__What to do__.
Among the entries, which lines carry the string "else"? Copy each of them.

----

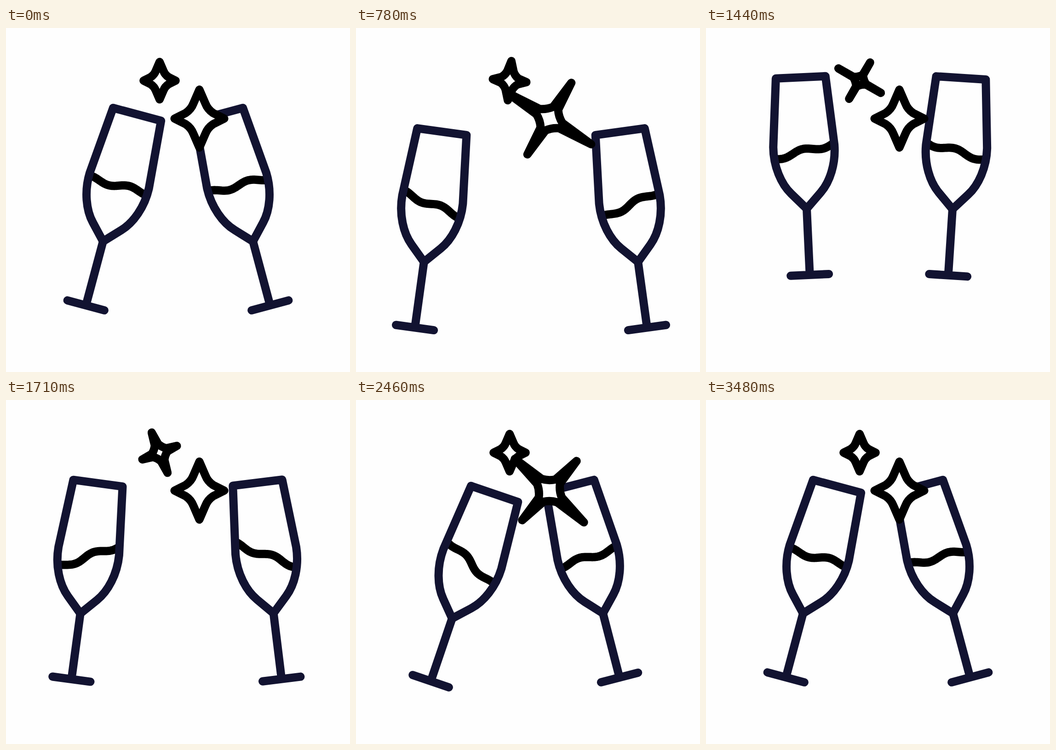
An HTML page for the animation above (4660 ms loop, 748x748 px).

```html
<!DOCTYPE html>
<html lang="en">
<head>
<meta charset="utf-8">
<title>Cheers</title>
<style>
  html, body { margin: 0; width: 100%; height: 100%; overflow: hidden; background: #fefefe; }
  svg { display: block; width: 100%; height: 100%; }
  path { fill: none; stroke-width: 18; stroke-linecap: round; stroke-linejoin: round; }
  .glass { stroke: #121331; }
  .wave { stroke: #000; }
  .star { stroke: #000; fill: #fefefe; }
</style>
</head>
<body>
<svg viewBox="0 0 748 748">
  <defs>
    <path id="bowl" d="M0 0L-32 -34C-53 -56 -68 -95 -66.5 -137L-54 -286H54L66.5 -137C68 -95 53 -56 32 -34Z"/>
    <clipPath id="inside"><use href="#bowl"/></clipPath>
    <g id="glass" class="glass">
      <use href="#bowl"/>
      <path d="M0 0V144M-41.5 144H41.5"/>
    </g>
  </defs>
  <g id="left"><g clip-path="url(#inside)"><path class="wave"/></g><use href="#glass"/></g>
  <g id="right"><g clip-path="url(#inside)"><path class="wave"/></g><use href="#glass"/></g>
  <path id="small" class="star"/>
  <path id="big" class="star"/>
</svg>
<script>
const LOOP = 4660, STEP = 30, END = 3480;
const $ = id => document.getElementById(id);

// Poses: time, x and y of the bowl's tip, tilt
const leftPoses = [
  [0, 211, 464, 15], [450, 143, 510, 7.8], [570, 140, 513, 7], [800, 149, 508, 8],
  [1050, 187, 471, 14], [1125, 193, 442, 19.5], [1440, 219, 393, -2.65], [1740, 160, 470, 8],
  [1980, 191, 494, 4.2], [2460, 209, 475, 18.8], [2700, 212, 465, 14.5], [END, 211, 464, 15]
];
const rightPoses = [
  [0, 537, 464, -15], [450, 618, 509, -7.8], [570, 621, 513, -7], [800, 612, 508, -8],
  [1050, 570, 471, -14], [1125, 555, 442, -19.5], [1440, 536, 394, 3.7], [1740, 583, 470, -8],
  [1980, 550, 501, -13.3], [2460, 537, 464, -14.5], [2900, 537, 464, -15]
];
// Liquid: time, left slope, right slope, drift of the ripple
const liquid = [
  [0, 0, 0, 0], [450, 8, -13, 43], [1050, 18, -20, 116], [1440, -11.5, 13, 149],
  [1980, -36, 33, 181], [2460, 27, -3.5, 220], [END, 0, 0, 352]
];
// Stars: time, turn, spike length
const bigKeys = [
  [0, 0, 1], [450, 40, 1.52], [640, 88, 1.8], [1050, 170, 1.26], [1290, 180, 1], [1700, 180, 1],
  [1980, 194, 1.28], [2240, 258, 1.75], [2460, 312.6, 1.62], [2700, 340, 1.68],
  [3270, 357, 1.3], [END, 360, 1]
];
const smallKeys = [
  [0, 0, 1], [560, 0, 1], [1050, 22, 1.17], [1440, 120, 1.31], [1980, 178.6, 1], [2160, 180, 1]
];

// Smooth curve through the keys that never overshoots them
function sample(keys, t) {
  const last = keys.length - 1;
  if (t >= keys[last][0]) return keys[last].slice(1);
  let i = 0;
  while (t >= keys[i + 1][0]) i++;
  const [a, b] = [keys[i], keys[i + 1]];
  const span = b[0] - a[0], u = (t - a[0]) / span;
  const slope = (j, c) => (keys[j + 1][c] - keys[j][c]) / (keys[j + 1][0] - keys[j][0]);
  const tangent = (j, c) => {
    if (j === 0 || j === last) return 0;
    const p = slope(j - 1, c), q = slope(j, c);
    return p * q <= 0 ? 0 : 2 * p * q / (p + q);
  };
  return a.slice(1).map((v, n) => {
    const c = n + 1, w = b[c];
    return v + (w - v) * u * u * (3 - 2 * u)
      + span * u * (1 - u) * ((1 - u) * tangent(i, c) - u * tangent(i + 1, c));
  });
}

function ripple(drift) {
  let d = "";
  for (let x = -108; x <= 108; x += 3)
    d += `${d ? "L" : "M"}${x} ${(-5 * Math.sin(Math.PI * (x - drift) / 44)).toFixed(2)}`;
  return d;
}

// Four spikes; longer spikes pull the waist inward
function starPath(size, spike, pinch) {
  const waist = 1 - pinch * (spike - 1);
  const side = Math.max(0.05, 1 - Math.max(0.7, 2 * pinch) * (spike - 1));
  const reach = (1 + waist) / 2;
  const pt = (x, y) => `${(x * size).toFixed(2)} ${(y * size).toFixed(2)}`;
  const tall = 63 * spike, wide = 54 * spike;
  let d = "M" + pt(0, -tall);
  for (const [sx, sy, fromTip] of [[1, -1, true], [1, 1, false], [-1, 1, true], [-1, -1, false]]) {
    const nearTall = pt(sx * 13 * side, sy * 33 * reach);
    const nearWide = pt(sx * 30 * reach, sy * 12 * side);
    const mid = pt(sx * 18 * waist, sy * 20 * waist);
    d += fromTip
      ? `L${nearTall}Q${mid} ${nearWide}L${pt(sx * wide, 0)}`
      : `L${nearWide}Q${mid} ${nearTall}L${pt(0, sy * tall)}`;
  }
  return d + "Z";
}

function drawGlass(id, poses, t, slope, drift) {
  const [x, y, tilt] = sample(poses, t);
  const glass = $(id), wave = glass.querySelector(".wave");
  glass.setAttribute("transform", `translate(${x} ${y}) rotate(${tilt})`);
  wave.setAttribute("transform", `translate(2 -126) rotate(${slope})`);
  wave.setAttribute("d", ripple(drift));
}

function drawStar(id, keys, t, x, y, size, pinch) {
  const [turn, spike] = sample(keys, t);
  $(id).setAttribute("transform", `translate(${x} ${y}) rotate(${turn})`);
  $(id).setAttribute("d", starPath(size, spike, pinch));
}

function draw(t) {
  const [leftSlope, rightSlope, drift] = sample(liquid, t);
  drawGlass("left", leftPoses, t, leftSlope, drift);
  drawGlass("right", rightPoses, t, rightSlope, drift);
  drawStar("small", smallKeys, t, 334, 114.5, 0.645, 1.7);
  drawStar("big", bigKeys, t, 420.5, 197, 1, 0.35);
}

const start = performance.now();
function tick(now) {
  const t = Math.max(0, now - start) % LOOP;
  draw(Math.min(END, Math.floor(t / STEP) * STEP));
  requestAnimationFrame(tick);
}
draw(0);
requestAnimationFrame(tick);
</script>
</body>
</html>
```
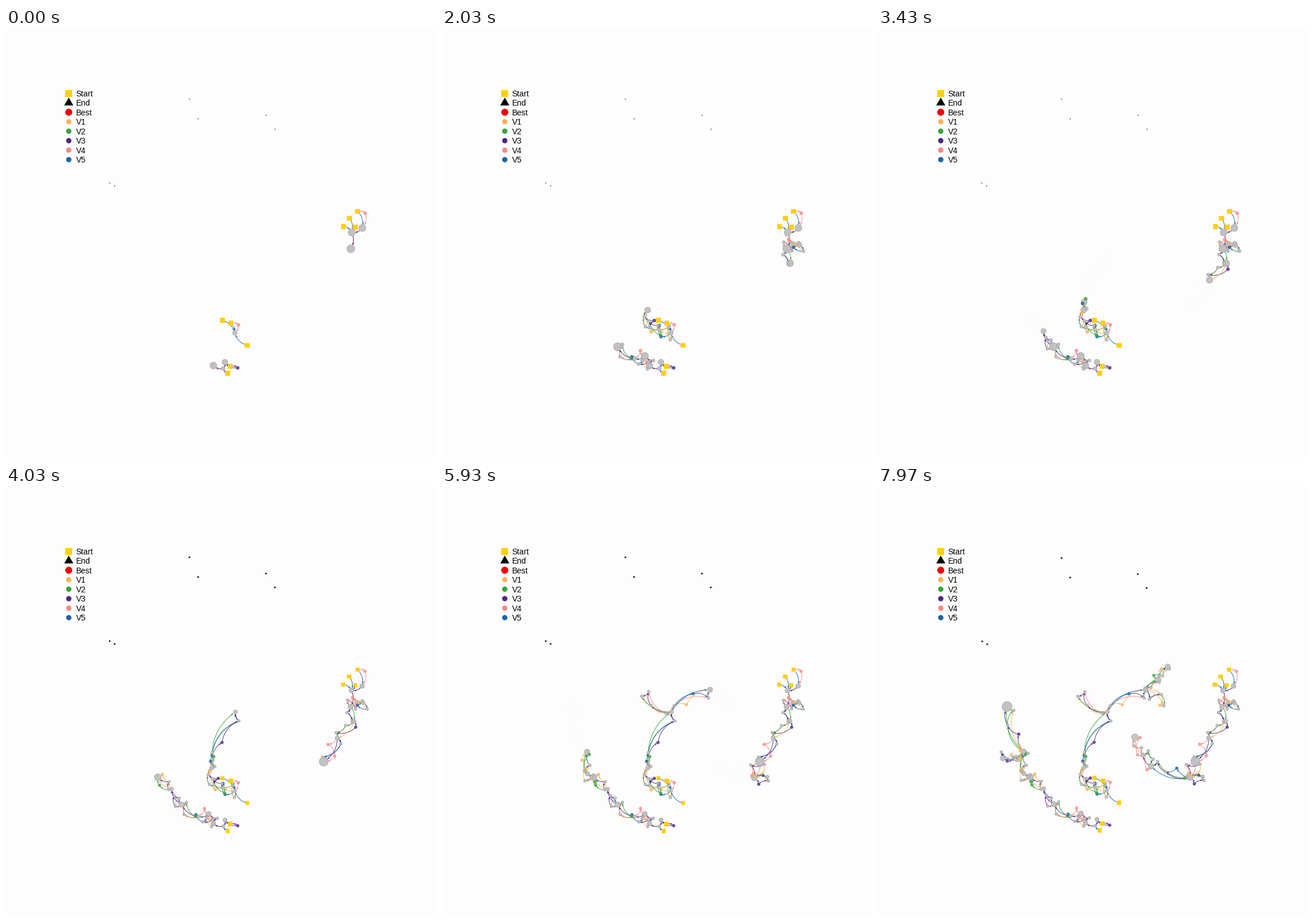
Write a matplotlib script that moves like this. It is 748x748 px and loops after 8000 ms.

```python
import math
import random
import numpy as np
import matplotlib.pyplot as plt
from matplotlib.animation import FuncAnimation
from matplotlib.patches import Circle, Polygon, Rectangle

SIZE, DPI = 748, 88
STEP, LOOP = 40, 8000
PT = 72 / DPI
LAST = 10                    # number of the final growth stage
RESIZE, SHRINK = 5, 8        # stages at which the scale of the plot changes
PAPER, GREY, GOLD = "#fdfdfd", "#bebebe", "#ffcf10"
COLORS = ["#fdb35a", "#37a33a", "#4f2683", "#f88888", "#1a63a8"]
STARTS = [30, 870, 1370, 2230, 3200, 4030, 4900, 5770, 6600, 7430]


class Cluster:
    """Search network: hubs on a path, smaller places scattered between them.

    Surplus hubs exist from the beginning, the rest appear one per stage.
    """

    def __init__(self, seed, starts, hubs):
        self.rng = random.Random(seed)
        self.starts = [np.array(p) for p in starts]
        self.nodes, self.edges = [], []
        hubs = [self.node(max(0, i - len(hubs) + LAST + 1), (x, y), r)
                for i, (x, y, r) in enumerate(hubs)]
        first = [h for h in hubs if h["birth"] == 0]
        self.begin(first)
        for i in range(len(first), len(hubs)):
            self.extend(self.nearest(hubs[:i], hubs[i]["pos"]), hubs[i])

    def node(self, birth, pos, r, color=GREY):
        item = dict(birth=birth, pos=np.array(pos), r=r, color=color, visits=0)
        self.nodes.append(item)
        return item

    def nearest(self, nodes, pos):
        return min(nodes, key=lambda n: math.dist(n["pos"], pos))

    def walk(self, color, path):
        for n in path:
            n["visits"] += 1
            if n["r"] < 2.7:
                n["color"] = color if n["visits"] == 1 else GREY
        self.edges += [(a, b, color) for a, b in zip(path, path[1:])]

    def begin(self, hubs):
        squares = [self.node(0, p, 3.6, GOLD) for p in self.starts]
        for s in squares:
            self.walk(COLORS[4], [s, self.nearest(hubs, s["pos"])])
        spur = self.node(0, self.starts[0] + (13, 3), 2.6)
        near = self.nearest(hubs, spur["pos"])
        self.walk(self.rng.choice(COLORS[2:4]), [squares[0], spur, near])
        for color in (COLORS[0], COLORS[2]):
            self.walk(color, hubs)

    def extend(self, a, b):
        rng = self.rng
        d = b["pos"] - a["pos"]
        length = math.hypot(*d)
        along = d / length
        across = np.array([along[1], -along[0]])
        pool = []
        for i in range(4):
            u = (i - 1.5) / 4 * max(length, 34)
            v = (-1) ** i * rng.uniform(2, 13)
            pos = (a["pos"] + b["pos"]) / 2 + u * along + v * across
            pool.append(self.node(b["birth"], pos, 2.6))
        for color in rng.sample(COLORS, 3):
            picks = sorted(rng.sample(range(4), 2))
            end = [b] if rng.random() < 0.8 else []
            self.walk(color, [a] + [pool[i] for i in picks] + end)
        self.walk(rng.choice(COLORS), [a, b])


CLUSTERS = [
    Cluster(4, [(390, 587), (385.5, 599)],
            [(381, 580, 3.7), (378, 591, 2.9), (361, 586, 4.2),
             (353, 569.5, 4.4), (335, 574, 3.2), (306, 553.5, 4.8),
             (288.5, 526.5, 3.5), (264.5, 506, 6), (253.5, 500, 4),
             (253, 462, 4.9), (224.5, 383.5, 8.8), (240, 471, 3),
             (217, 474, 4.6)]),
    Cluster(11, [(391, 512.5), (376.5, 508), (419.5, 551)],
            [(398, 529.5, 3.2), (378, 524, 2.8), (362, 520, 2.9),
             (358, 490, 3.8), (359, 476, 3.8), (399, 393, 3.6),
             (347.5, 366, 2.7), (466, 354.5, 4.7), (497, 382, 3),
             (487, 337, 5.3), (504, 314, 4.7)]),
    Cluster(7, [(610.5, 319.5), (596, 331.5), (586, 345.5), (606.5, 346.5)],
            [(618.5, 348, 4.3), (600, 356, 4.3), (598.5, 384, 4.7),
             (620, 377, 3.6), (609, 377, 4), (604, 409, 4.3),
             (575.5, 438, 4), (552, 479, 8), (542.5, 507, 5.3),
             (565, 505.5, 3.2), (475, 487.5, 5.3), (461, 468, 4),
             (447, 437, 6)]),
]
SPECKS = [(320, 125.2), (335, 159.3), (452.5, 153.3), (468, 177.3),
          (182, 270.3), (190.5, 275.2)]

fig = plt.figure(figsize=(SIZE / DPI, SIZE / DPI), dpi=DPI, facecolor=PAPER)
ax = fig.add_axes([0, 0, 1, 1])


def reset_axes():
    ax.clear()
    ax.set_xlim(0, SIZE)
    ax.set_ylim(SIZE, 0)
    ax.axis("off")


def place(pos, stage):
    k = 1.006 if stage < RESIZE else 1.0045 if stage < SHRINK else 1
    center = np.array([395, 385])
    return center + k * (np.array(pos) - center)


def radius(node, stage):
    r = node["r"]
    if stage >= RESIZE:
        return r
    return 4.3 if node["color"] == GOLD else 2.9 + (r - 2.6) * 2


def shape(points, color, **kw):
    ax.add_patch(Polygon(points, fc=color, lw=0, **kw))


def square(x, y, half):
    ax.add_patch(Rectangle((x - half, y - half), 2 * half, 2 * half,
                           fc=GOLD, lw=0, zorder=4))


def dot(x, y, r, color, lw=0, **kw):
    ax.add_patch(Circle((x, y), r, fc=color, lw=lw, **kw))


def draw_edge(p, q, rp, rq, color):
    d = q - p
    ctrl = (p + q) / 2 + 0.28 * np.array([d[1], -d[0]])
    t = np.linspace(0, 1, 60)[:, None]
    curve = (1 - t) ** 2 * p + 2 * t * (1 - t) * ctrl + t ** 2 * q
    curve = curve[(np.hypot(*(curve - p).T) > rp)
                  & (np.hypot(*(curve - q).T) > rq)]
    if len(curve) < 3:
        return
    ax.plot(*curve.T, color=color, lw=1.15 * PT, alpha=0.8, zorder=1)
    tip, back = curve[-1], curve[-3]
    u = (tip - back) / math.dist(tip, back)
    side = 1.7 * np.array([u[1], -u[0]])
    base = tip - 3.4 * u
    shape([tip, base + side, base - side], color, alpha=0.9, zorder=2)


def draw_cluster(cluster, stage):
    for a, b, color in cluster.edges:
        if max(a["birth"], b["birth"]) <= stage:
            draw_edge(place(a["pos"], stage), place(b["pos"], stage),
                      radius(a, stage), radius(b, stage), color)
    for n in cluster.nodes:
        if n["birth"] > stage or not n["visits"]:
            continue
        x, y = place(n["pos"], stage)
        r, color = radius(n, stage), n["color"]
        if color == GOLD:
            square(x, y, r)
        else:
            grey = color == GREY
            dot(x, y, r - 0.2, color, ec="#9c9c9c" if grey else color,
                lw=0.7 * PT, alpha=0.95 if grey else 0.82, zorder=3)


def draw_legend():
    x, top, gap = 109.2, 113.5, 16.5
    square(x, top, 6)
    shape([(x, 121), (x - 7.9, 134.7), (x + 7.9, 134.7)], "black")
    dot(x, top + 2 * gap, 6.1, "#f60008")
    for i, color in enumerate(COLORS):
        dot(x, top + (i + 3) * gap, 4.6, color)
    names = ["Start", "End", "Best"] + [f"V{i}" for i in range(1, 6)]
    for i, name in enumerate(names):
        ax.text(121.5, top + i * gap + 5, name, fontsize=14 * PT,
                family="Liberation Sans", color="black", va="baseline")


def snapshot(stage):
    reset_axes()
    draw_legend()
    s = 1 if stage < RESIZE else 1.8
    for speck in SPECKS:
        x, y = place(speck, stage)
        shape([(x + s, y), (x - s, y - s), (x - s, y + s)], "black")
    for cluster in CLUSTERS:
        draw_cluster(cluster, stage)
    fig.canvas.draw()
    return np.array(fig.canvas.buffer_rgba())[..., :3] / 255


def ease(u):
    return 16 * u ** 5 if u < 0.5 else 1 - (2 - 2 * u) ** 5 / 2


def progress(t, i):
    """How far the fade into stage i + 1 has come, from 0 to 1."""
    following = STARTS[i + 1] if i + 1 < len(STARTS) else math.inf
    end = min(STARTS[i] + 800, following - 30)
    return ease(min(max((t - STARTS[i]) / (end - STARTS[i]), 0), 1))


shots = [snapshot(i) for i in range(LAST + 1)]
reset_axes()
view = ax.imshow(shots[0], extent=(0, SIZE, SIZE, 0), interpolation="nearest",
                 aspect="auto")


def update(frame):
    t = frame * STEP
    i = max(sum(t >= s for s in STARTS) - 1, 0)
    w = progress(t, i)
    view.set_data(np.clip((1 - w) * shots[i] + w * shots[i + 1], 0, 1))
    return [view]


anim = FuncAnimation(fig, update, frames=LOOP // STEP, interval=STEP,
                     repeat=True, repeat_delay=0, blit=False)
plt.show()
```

----

__Answer below__.
                n["color"] = color if n["visits"] == 1 else GREY
            end = [b] if rng.random() < 0.8 else []
    k = 1.006 if stage < RESIZE else 1.0045 if stage < SHRINK else 1
    return 4.3 if node["color"] == GOLD else 2.9 + (r - 2.6) * 2
        else:
            dot(x, y, r - 0.2, color, ec="#9c9c9c" if grey else color,
                lw=0.7 * PT, alpha=0.95 if grey else 0.82, zorder=3)
    s = 1 if stage < RESIZE else 1.8
    return 16 * u ** 5 if u < 0.5 else 1 - (2 - 2 * u) ** 5 / 2
    following = STARTS[i + 1] if i + 1 < len(STARTS) else math.inf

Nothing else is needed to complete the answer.